Saturday, August 21, 2010

not to be deprived - to be free

Sutra 2.53 Patanjali defines “Pratyahara”(the fifth aspect of yoga see sutra 2.29):
“Restraint of the senses occurs when the mind is able to remain in its chosen direction and the senses disregard the different objects around them and faithfully follow the mind.” (Desikachar translation)
My first recognition of this sutra is from the trataka-meditation, where the whole world can disappear and there is only the flame of light and oneness. First after this initiating recollection I can relate, and recognize that pranayama is a good source for this type of experiences.
Ups I looked ahead, this is the second last sutra of chapter 2… (and the last one is really very revealing, long and challenging and important so you can look forward to next week!!)
Oh and there my focus went off…. Back into centre Jenni – Pratyahara, restraint of the senses, or focus in the inner world, the possibility to perceive everything directly (Iyengar on this sutra) the movement “towards the realization of the soul” (Iyengar).

What I personally get from reading Iyengar is that now! the journey back to the origin starts. The body and mind have been moving towards something external for gratification. We become hypnotized and drawn outwards towards pleasure. The need of pleasure and gratification (of the ego) is ever ongoing and brings us out of centre. “Pratyahara is the withdrawal of the mind from its contact with the senses of perception and the organs of action; then its direction is towards the soul.” (Iyengar) We get the suggestion that the science of restraining the senses is: “depriving them from what feeds them, the external objective world”.
All this in order to be free. Not to be deprived :-) to be free

Inspiration for class, focus on inner state. Does this mean to lay back on corrections/adjustments? Don’t think so. Maybe it is conscious contact in class to the focus on what is, in asana, before and after. We always do this, but increased contact… Maybe it is a “letting go” of seeking pleasure in every asana, and go for being free instead? To have a meditation focus point for the whole class, maybe personal maybe in fellowship?
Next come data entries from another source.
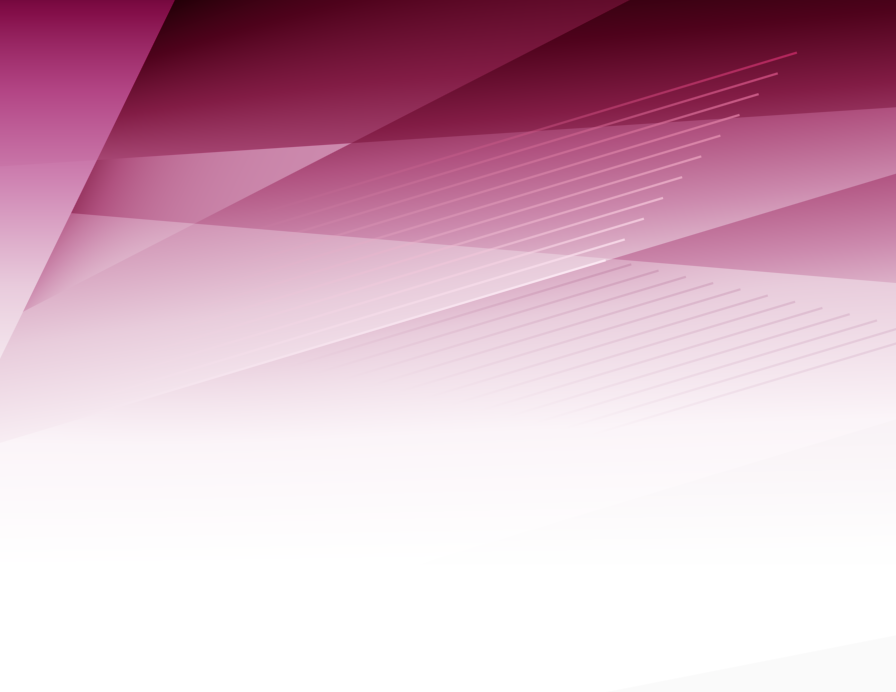
Write a Shadertoy shader that draws this background.

```glsl
const float ASPECT = 1.293;
const vec2 STROKE_DIR = normalize(vec2(-1.0, -0.300));
const float STROKE_HALF_WIDTH = 0.0016;

// Light strokes: first tip, spacing, length
const int LIGHT_COUNT = 11;
const vec2 LIGHT_START = vec2(1.150, 0.924);
const vec2 LIGHT_STEP = vec2(-0.0276, -0.0300);
const float LIGHT_REACH = 0.82;
const vec3 ROSE = vec3(0.76, 0.16, 0.39);
const vec3 BLUSH = vec3(1.0, 0.93, 0.97);

// Dark strokes
const int DARK_COUNT = 12;
const vec2 DARK_START = vec2(0.911, 0.618);
const vec2 DARK_STEP = vec2(0.0394, -0.0090);
const float DARK_REACH = 0.52;
const vec3 MAUVE = vec3(0.74, 0.49, 0.63);
const vec3 PALE_MAUVE = vec3(0.84, 0.70, 0.79);

// Added to the left panel for a purer magenta
const vec3 PANEL_TINT = vec3(0.01, -0.05, 0.02);

// Soft shadow under the wide beam
const float SHADOW_DEPTH = 0.32;
const float SHADOW_SPREAD = 0.06;

// Tones from darkest wine to white
const vec3 RAMP[8] = vec3[8](
    vec3(0.14, 0.00, 0.03), vec3(0.31, 0.01, 0.11),
    vec3(0.51, 0.11, 0.27), vec3(0.69, 0.32, 0.50),
    vec3(0.80, 0.54, 0.68), vec3(0.91, 0.80, 0.86),
    vec3(0.985, 0.96, 0.975), vec3(1.0));

vec3 toneColor(float tone) {
    float t = clamp(tone, 0.0, 6.999);
    int i = int(t);
    return mix(RAMP[i], RAMP[i + 1], fract(t));
}

// Signed distance to the line a-b, positive on its left
float lineSide(vec2 p, vec2 a, vec2 b) {
    vec2 d = normalize(b - a);
    return d.x * (p.y - a.y) - d.y * (p.x - a.x);
}

float cover(float d, float px) {
    return smoothstep(-px, px, d);
}

// Parallel strokes that fade away from their tips
vec3 drawStrokes(vec3 color, vec2 p, vec2 start, vec2 spacing, int count,
                 float reach, vec3 first, vec3 last, float opacity, float px) {
    for (int i = 0; i < count; i++) {
        vec2 q = p - start - spacing * float(i);
        float along = dot(q, STROKE_DIR);
        float across = abs(q.x * STROKE_DIR.y - q.y * STROKE_DIR.x);
        float mask = cover(STROKE_HALF_WIDTH - across, px) * cover(along, px);
        float travel = clamp(along / reach, 0.0, 1.0);
        vec3 ink = mix(first, last, pow(float(i) / float(count - 1), 0.75));
        ink = mix(ink, last, 0.5 * travel);
        color = mix(color, ink, mask * (1.0 - travel) * opacity);
    }
    return color;
}

void mainImage(out vec4 fragColor, in vec2 fragCoord) {
    vec2 p = fragCoord / iResolution.xy * vec2(ASPECT, 1.0);
    float px = 0.8 / iResolution.y;
    float depth = 1.0 - p.y;

    // Edges of the overlapping planes
    float panelEdge = lineSide(p, vec2(0.0, 0.4815), vec2(0.2525, 1.0));
    float beamEdge = lineSide(p, vec2(0.0, 0.360), vec2(1.293, 0.749));
    float panel = cover(panelEdge, px);
    float beam = cover(beamEdge, px);
    float wedge = cover(lineSide(p, vec2(0.042, 0.554), vec2(0.909, 1.0)), px);
    float upper = cover(lineSide(p, vec2(0.143, 0.769), vec2(1.293, 0.845)), px);
    float middle = cover(lineSide(p, vec2(0.126, 0.690), vec2(1.293, 0.591)), px);

    // Wedge, shaded beside the left panel
    float gap = max(-panelEdge, 0.0);
    float topShade = 1.5 * exp(-gap / 0.2) * clamp(1.0 - depth / 0.24, 0.0, 1.0);
    float wedgeTop = 1.45 + 6.0 * depth - topShade;
    float wedgeMid = 2.5 + 1.55 * (1.0 - exp(-gap / 0.09));
    float wedgeLow = 3.4 + 1.1 * (1.0 - exp(-gap / 0.06)) + 7.0 * (depth - 0.33);
    float wedgeTone = mix(mix(wedgeLow, wedgeMid, middle), wedgeTop, upper);

    // Wide beam on the right
    float beamTop = 0.5 + 9.8 * depth + 0.9 * (p.x - 0.909);
    float beamMid = 2.95 + 10.0 * (depth - 0.185) + 1.1 * (p.x - 1.01);
    float beamLow = 4.5 + 6.0 * (depth - 0.37) + 0.9 * (p.x - 0.337);
    float beamTone = mix(mix(beamLow, beamMid, middle), beamTop, upper);

    // Side triangle and the fade to white
    float sideTone = 3.05 + 9.8 * (depth - 0.2525) + 1.0 * (p.x - ASPECT);
    float groundTone = 4.98 + 5.1 * (depth - 0.41) + 0.4 * (p.x - 1.1) * (1.0 - depth);
    groundTone -= SHADOW_DEPTH * exp(min(beamEdge, 0.0) / SHADOW_SPREAD)
        * smoothstep(0.0, 0.5, p.x) * (1.0 - smoothstep(0.9, 1.2, p.x));
    float tone = mix(mix(groundTone, sideTone, middle), beamTone, beam);
    tone = mix(tone, wedgeTone, wedge);
    float panelTone = 1.68 + 3.85 * pow(depth / 0.5185, 0.78) + 0.1 * (1.0 - upper);
    vec3 color = toneColor(mix(tone, panelTone, panel));
    color += PANEL_TINT * panel * smoothstep(0.5, 0.9, p.y);

    // Faint grey facets near the bottom
    float facet = 1.0 - cover(lineSide(p, vec2(0.572, 0.175), vec2(1.293, 0.394)), px);
    float corner = 1.0 - cover(lineSide(p, vec2(0.875, 0.0), vec2(1.293, 0.082)), px);
    color *= 1.0 - 0.010 * facet * smoothstep(0.1, 0.4, p.y) - 0.018 * corner;

    // Stroke fans
    color = drawStrokes(color, p, DARK_START, DARK_STEP, DARK_COUNT,
                        DARK_REACH, MAUVE, PALE_MAUVE, 0.48, px);
    color = drawStrokes(color, p, LIGHT_START, LIGHT_STEP, LIGHT_COUNT,
                        LIGHT_REACH, ROSE, BLUSH, 0.85, px);
    fragColor = vec4(clamp(color, 0.0, 1.0), 1.0);
}
```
Inspiration for my daily practice; I can feel my urge for this withdrawal. External world can make me absolutely disturbed (or I can use external focus to stimulate my own ego to boost and “disturbedness” is absolutely a good ego-booster). These sutras show me the way. I can follow.
Thank you – Namasté
Jenni

2 comments:

alienne said...

Hi Jenni! I just found your blog browsing through blogspot. I love your thoughts! I'm still only just beginning to get into yoga, but I find it so enlivening and inspiring. I also think Iyengar is an amazing man who has achieved some very amazing things.
I love that something so simple like body movements and postures can have such a huge effect on the mind and connection to the soul.
Love Sonja.

Jenni said...

Thank you Sonja -for reading and commenting, it is so nice to have company!! How good you found yoga! and I agree it is inspiring and kind of like an ocean - soo big!! You are always welcome - jenni